About this task — Copy each line below in which the word "background" occurs.

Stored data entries
==============================
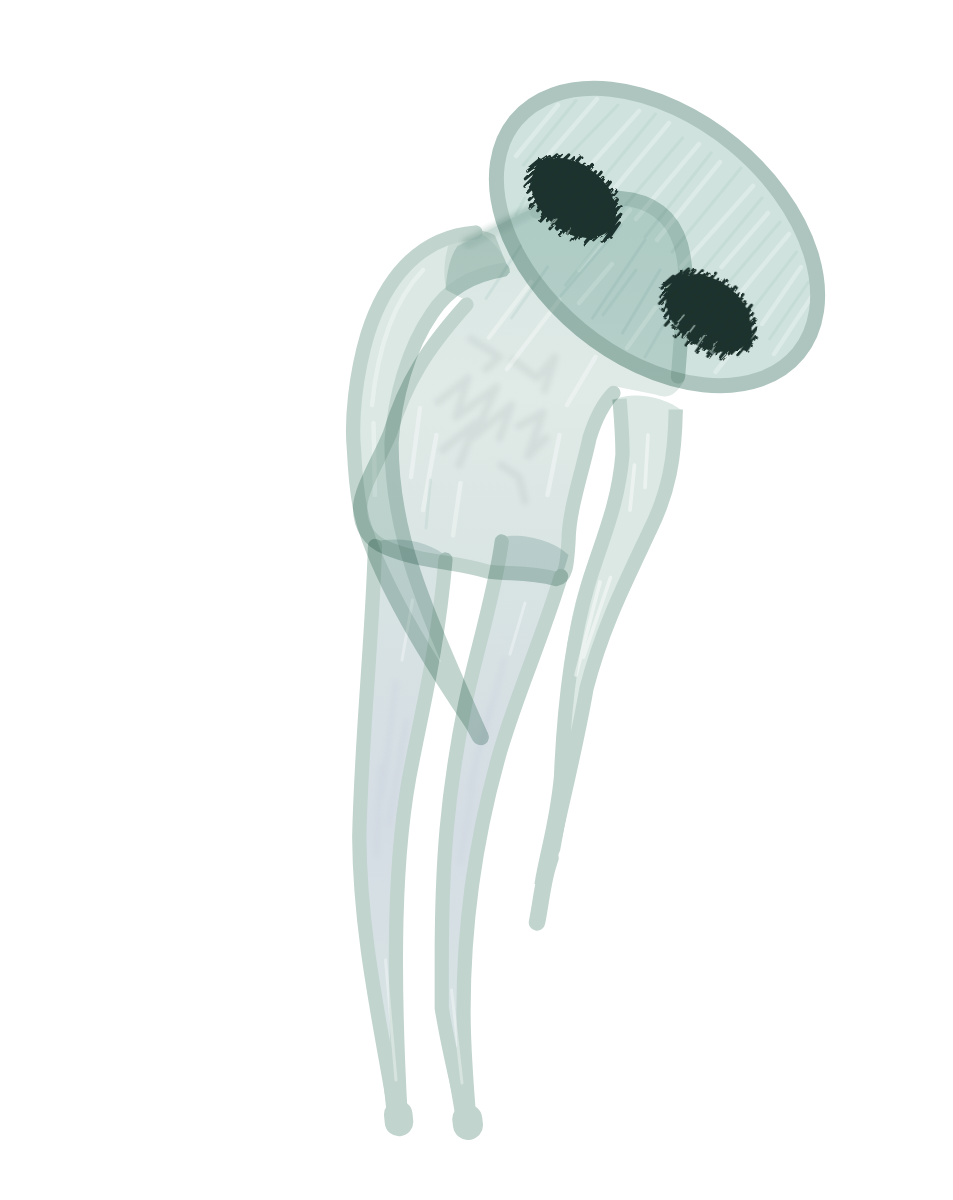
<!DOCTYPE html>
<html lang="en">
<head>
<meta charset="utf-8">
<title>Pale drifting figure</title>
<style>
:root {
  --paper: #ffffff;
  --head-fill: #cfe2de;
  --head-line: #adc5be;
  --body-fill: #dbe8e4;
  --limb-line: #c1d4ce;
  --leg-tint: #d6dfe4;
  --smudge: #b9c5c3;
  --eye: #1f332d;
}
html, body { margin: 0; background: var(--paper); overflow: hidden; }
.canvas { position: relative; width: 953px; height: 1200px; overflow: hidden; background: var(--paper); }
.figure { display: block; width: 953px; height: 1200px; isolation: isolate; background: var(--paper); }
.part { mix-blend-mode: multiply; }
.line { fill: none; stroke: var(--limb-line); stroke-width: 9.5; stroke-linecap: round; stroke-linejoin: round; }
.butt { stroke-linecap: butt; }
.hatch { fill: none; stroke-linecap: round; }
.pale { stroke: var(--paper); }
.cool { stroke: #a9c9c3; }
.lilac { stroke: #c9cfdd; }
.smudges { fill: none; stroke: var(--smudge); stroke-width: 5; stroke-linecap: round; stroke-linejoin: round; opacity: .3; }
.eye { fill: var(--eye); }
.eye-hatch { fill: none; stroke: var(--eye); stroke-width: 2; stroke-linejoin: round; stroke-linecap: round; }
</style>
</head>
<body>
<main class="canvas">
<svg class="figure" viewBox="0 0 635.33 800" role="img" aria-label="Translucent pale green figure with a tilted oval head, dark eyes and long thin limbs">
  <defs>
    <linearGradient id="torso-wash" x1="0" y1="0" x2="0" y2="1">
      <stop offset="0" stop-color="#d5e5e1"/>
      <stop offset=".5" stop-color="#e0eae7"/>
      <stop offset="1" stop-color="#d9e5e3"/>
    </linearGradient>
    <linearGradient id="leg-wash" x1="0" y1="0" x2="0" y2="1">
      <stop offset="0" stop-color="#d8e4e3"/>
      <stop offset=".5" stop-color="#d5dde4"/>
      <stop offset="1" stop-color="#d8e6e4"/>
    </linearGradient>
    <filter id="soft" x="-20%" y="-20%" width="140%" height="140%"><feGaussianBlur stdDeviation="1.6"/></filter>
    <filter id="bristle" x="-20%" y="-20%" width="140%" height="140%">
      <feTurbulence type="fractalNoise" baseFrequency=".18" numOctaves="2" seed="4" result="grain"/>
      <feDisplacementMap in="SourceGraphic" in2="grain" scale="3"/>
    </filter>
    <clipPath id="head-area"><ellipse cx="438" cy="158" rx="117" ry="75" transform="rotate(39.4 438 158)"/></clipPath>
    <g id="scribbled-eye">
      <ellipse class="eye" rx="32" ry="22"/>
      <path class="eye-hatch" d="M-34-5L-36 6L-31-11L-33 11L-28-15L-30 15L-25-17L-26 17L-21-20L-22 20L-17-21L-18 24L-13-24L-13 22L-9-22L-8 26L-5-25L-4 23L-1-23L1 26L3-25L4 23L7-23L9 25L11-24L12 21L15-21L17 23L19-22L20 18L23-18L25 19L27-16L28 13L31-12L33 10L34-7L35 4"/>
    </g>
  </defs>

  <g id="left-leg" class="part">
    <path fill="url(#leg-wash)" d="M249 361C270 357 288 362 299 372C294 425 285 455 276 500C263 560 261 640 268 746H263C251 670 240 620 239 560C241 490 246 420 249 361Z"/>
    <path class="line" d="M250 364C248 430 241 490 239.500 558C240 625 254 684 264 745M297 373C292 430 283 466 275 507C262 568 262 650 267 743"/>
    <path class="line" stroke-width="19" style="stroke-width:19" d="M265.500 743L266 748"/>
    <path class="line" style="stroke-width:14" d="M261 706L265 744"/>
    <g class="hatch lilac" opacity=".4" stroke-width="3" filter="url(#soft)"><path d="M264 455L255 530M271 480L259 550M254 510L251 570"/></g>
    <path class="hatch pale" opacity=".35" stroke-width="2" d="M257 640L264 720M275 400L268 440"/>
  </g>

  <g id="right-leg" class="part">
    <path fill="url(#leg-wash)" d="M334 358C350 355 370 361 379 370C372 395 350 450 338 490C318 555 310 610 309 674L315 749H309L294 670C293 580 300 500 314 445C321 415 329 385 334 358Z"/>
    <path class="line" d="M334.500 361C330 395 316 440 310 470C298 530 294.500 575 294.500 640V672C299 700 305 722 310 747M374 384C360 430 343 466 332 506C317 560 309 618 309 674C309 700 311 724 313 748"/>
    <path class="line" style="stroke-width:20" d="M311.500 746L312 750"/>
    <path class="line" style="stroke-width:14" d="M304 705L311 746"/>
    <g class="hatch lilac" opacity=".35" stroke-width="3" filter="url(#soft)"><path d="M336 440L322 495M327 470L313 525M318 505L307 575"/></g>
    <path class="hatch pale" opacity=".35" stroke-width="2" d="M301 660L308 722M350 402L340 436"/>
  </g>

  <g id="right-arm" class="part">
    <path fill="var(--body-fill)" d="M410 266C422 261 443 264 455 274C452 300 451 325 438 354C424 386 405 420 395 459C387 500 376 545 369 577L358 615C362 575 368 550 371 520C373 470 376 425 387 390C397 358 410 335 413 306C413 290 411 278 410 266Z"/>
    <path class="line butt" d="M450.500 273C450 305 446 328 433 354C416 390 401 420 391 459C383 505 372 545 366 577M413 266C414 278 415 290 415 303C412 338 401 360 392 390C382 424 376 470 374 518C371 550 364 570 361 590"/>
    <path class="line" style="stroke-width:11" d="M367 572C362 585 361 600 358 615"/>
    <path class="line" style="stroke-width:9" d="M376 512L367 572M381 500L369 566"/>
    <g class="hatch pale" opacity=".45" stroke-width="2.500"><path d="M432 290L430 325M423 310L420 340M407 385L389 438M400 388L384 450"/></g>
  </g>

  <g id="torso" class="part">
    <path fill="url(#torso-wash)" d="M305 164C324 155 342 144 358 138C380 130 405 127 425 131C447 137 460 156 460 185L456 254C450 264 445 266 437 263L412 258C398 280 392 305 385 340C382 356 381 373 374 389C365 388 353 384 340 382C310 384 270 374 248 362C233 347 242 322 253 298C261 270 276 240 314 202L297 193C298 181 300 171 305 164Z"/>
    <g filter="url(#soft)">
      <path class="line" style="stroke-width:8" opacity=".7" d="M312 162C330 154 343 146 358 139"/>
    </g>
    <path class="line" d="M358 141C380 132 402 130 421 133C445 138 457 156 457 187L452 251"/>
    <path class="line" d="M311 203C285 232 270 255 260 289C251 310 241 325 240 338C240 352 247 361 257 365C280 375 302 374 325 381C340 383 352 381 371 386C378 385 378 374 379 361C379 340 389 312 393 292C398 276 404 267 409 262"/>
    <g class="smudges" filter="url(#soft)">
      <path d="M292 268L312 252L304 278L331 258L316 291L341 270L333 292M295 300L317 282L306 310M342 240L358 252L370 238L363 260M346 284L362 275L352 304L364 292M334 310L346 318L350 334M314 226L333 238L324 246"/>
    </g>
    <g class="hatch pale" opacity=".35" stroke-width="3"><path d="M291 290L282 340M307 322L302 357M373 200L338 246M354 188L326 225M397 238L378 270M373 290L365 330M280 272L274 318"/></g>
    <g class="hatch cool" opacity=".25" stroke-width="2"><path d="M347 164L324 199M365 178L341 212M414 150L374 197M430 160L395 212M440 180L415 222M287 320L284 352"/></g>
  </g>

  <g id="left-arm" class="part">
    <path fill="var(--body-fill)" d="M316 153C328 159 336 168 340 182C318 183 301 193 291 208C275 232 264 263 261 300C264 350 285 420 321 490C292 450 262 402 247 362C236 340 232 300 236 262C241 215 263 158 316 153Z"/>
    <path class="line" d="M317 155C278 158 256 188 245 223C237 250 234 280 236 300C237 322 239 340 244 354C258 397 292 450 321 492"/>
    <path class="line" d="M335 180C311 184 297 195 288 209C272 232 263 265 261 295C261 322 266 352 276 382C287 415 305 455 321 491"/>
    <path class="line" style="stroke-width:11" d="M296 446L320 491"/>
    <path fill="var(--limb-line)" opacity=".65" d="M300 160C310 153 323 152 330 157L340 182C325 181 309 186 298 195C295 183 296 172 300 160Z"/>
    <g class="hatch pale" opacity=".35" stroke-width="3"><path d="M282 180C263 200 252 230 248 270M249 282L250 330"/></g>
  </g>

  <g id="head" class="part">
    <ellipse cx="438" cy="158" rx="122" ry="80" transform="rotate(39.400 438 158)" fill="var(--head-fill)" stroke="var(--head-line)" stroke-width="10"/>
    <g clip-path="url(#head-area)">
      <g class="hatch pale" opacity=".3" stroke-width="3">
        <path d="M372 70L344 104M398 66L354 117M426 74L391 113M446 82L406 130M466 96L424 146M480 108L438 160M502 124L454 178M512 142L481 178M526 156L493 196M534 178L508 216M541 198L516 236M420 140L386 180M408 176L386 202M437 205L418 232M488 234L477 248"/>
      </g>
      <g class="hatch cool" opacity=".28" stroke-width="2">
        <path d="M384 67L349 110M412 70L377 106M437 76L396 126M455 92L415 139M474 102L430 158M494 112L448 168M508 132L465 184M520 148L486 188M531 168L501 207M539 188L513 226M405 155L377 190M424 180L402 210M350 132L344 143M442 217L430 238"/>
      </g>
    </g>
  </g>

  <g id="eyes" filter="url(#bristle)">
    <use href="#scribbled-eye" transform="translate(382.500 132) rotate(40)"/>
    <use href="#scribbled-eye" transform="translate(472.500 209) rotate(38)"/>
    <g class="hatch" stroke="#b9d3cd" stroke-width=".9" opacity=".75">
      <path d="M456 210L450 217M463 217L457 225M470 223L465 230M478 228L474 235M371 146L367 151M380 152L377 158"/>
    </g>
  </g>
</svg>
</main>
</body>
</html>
==============================
Reply —
html, body { margin: 0; background: var(--paper); overflow: hidden; }
.canvas { position: relative; width: 953px; height: 1200px; overflow: hidden; background: var(--paper); }
.figure { display: block; width: 953px; height: 1200px; isolation: isolate; background: var(--paper); }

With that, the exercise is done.